So if the EU can destroy our fleet in the ‘transition period’, then they’ve every reason to use this article to claim what we can no longer catch. There will be no going back in the foreseeable future.

Talk to or write to your MP, and spell out this disaster coming down the track. Sadly, too few MPs understand that fish doesn’t come from supermarkets, but from the sea.

……………………………………..

For further information, see our booklet Seizing the Moment by John Ashworth, and visit our affiliate member Fishing for Leave.

Photo credit: Fishing boat at Cruit Island near bridge
cc-by-sa/2.0 – © Joseph Mischyshyn

Floundering – and not just over fishing!

Slowly but surely, the degree to which the Government and the Department for Exiting the European Union are floundering in their Brexit plans is becoming more apparent.

A week ago, Alistair Carmichael, the MP for Orkney and Shetland, finally received an answer to a written question about fishing. Here is the question and the answer:-

Question:
To ask the Secretary of State for Environment, Food and Rural Affairs, what legal identity is planned to be in place to prevent EU vessels operating inside the Orkney and Shetland 12 nautical mile zone during the proposed 21-month implementation period after EU treaties and the derogation for exclusive use of the Orkney and Shetland 12 nautical mile zone cease to apply to the UK. (140647)

Tabled on: 02 May 2018

Answer: (George Eustice🙂

The implementation period agreed between the UK and EU was endorsed by the European Council on 22nd March.

Under the agreement, current fisheries rules and enforcement arrangements will continue to apply. This includes provisions relating to access to waters within the UK’s 6-12 nautical mile zone.

Access to fish in UK waters after the implementation period will be a matter for negotiation. Access will be on our terms, under our control and for the benefit of UK fishermen.

You will notice that the answer completely fails to address the question. It says that current conditions will apply, but does not mention the legal basis. There is a good reason for this – there isn’t one!

It’s not just fisheries issues which are exposing the hole which DExEU and the Government are digging. On 23rd May, Robin Walker and Suella Braverman appeared before the Commons select Committee. You can watch the full session on Parliamentary TV. Some particular highlights   include Mr Walker’s awkwardness when questioned on customs arrangement. More importantly, there was much flannelling around the subject of the legal basis of any future treaty. Pat McFadden MP asked four times about whether Parliament will be expected to vote on the financial arrangements before a legally-binding treaty is finalised – in other words, that MPs were being expected to vote for the package “in good faith”.

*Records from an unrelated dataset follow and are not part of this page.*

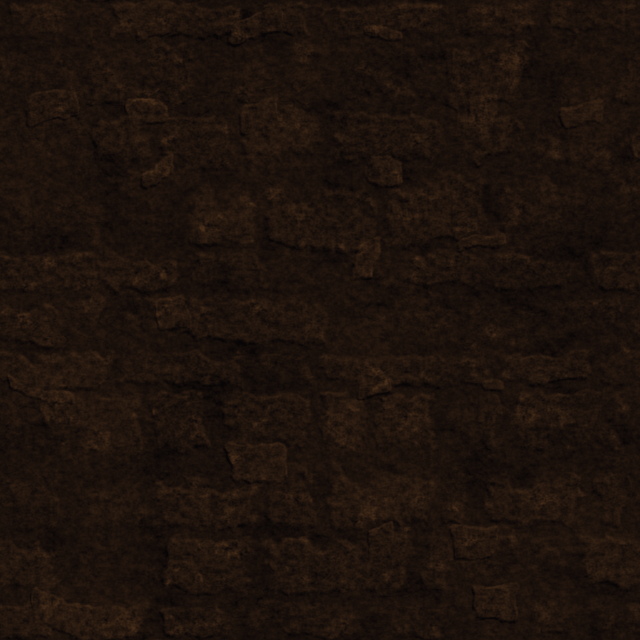
Reproduce this texture procedurally as a three.js fragment shader.

```glsl
varying vec2 vUv;

const float TAU = 6.2831853;
const float ROWS = 11.0;
const vec2 RUBBLE_GRID = vec2(6.0, 9.0);
const vec3 SOOT = vec3(0.080, 0.050, 0.037);
const vec3 OCHRE = vec3(0.190, 0.120, 0.070);

float hash(vec2 cell, float seed) {
  vec3 q = fract((cell.xyx + seed * 17.3) * vec3(0.1031, 0.1030, 0.0973));
  q += dot(q, q.yzx + 33.33);
  return fract((q.x + q.y) * q.z);
}

float cornerSlope(vec2 cell, vec2 toPoint, vec2 period, float seed) {
  float angle = TAU * hash(mod(cell, period), seed);
  return dot(vec2(cos(angle), sin(angle)), toPoint);
}

// Gradient noise that wraps after a whole number of cells
float gradientNoise(vec2 p, vec2 period, float seed) {
  vec2 i = floor(p);
  vec2 f = p - i;
  vec2 u = f * f * f * (f * (f * 6.0 - 15.0) + 10.0);
  vec2 e = vec2(1.0, 0.0);
  float low = mix(cornerSlope(i, f, period, seed),
                  cornerSlope(i + e.xy, f - e.xy, period, seed), u.x);
  float high = mix(cornerSlope(i + e.yx, f - e.yx, period, seed),
                   cornerSlope(i + e.xx, f - e.xx, period, seed), u.x);
  return mix(low, high, u.y);
}

float fbm(vec2 uv, vec2 frequency, float roughness, float seed) {
  float sum = 0.0;
  float amplitude = 1.0;
  for (int octave = 0; octave < 3; octave++) {
    sum += amplitude * gradientNoise(uv * frequency, frequency, seed + float(octave));
    frequency *= 2.0;
    amplitude *= roughness;
  }
  return sum;
}

float roundedBox(vec2 p, vec2 halfSize, float radius) {
  vec2 q = abs(p) - halfSize + radius;
  return length(max(q, 0.0)) + min(max(q.x, q.y), 0.0) - radius;
}

float joint(float column, float count, float row) {
  return column + 0.75 * hash(vec2(mod(column, count), row), 3.0);
}

// Small stones that stick out here and there
float rubble(vec2 p) {
  vec2 cell = floor(p * RUBBLE_GRID);
  vec2 id = mod(cell, RUBBLE_GRID);
  vec2 jitter = 0.3 * (vec2(hash(id, 71.0), hash(id, 72.0)) - 0.5);
  vec2 local = p - (cell + 0.5 + jitter) / RUBBLE_GRID;
  local.y += local.x * 0.7 * (hash(id, 73.0) - 0.5);
  vec2 halfSize = mix(vec2(0.018, 0.009), vec2(0.048, 0.030), vec2(hash(id, 74.0), hash(id, 75.0)));
  float edge = roundedBox(local, halfSize, 0.008);
  return (1.0 - smoothstep(-0.004, 0.002, edge)) * step(0.70, hash(id, 76.0));
}

// x: height of the worn stone, y: its random tone
vec2 masonry(vec2 uv) {
  vec2 p = uv + 0.022 * vec2(fbm(uv, vec2(6.0), 0.55, 11.0), fbm(uv, vec2(5.0), 0.55, 15.0));
  p += 0.007 * vec2(fbm(uv, vec2(26.0), 0.6, 19.0), fbm(uv, vec2(26.0), 0.6, 23.0));
  float loose = rubble(p);
  p.y += 0.026 * sin(TAU * 2.0 * uv.y) + 0.009 * sin(TAU * 5.0 * uv.y);

  float rowIndex = floor(p.y * ROWS);
  float row = mod(rowIndex, ROWS);
  float count = 4.0 + floor(5.0 * hash(vec2(row, 1.0), 2.0));
  float x = p.x * count + hash(vec2(row, 5.0), 4.0);
  float column = floor(x);
  column -= step(x, joint(column, count, row));

  float left = joint(column, count, row);
  float right = joint(column + 1.0, count, row);
  vec2 id = vec2(mod(column, count), row);
  vec2 local = vec2((x - 0.5 * (left + right)) / count, p.y - (rowIndex + 0.5) / ROWS);
  local.y += local.x * 0.22 * (hash(id, 6.0) - 0.5);
  vec2 halfSize = 0.5 * vec2((right - left) / count, 1.0 / ROWS) - 0.005;

  float edge = roundedBox(local, halfSize, mix(0.008, 0.028, hash(id, 7.0)));
  edge += 0.026 * abs(fbm(uv, vec2(13.0), 0.6, 27.0));
  float exposed = smoothstep(-0.1, 0.6, hash(id, 8.0) + 0.7 * fbm(uv, vec2(8.0), 0.6, 31.0));
  float stone = (1.0 - smoothstep(-0.010, 0.003, edge)) * exposed;
  return vec2(max(stone, 1.25 * loose), mix(hash(id, 9.0), 0.75, loose));
}

float surfaceHeight(vec2 uv, float stone) {
  return 0.5 * stone + 0.22 * fbm(uv, vec2(30.0, 40.0), 0.75, 35.0);
}

void main() {
  vec2 uv = vUv;
  vec2 wall = masonry(uv);
  float stone = wall.x;

  // Relief lit from the upper right
  vec2 towardLight = uv + vec2(0.0018, 0.0032);
  float relief = surfaceHeight(uv, stone) - surfaceHeight(towardLight, masonry(towardLight).x);

  // Stains, hollow joints, fine grit and worn mineral patches
  float stains = fbm(uv, vec2(4.0, 6.0), 0.6, 41.0);
  float hollow = (1.0 - min(stone, 1.0)) * smoothstep(0.0, 0.5, fbm(uv, vec2(10.0, 14.0), 0.6, 45.0));
  float grit = fbm(uv, vec2(64.0, 72.0), 0.9, 49.0);
  float patches = smoothstep(0.10, 0.70, fbm(uv, vec2(18.0, 24.0), 0.75, 53.0));
  float cracks = 1.0 - smoothstep(0.0, 0.06, abs(fbm(uv, vec2(12.0, 20.0), 0.6, 57.0)));
  cracks *= smoothstep(0.0, 0.4, fbm(uv, vec2(9.0), 0.6, 61.0));

  float tone = 0.24 + stone * (0.06 + 0.20 * wall.y);
  tone += 0.20 * stains + 0.46 * grit * (0.7 + 0.4 * stone);
  tone += 1.2 * clamp(relief, -0.40, 0.40);
  tone += patches * (0.12 + 0.36 * stone) * (0.8 + grit);
  tone -= 0.26 * hollow + 0.22 * cracks;
  gl_FragColor = vec4(mix(SOOT, OCHRE, clamp(tone, -0.45, 1.8)), 1.0);
}
```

The scale of the mess surrounding the negotiations is being exposed more and more by the day. A report in The Times suggests that Mrs May is seeking an extension of the transitional period until 2023. This comes a day after EU sources dismissed the government’s “backstop” plans for the Irish Border. Mrs May insisted that the proposal would be time-limited, but one Brussels source said: “It will apply for as long as there is no credible alternative. It can’t be time limited or it’s not a backstop.”

The government is going round in circles. The totally disastrous position facing our fishing industry if Mrs May persists with her current plans were laid bare over a month ago.  We remain hopeful that this will not happen because these plans are being proved more untenable by the day. It may take a crisis to bring about a change of direction, but so flawed are the current plans that the crisis may not be long in coming.

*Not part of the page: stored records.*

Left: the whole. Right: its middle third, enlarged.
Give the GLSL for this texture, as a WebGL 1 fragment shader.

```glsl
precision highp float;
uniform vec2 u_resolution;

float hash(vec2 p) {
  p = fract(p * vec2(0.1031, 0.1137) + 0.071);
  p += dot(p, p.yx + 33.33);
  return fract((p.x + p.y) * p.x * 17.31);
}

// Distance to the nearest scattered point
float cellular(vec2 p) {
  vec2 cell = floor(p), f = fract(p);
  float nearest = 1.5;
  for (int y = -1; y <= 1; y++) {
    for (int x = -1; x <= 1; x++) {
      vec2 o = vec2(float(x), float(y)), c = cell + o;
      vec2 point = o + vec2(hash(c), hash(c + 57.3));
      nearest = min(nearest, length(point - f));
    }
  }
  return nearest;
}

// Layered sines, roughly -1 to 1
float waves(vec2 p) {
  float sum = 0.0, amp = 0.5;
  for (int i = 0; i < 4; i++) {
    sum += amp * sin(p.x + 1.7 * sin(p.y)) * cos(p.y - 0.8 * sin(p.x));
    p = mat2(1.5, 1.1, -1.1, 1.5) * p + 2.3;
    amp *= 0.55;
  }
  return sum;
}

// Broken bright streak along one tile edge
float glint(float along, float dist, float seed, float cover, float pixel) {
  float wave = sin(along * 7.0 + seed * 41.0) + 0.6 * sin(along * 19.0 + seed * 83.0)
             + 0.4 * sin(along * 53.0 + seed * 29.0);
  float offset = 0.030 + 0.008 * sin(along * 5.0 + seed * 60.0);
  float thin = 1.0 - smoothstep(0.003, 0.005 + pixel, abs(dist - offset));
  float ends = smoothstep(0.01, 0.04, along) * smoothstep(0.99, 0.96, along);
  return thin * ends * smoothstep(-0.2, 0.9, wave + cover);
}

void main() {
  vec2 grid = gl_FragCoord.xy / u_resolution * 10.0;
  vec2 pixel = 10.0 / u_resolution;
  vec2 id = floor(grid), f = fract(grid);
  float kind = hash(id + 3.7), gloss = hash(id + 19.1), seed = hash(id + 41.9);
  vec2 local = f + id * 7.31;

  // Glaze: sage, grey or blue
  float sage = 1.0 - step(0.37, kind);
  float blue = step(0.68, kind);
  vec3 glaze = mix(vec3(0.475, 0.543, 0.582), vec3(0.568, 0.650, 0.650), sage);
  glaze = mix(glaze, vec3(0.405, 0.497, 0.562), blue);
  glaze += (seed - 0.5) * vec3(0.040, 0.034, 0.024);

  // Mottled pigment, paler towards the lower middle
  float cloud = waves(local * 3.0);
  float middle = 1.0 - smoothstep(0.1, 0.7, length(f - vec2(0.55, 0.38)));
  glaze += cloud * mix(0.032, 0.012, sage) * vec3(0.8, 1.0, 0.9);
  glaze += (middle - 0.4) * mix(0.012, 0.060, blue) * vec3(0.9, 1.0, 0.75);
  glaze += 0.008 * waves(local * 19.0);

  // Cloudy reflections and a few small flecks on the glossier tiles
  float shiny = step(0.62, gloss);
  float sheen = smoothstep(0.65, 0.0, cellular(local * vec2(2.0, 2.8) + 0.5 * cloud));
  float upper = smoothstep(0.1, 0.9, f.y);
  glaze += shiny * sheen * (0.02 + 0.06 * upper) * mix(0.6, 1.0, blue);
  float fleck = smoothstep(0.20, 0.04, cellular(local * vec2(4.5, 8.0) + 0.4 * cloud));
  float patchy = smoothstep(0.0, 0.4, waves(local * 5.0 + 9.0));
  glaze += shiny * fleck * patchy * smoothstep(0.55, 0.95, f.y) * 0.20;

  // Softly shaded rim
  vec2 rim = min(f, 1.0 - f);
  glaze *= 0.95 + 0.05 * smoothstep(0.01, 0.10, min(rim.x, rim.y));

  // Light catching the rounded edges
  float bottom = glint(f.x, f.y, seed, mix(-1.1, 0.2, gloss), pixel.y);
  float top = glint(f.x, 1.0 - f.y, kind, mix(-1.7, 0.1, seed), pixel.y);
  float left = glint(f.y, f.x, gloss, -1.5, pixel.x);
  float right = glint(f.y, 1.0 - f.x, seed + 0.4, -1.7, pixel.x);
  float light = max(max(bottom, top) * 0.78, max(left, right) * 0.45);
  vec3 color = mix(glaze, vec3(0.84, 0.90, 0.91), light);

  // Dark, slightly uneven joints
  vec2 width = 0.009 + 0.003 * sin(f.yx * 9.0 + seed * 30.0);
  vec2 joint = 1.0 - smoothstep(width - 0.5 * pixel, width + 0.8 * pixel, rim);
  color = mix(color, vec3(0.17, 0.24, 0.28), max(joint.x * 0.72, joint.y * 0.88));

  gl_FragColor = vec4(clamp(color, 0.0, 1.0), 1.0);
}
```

The Transitional deal and “good faith” will decimate our fishing industry

A briefing note from Fishing for Leave

The Transition deal the government is agreeing with EU has dire implications and presents an existential threat for what’s left of the British fishing industry and coastal communities.

The government hopes to ratify this transition as part of the withdrawal agreement and treaty after parliamentary approval. The terms of the transition subject the UK to re-obeying all EU law, including all new laws, after Brexit and the official termination of our current membership.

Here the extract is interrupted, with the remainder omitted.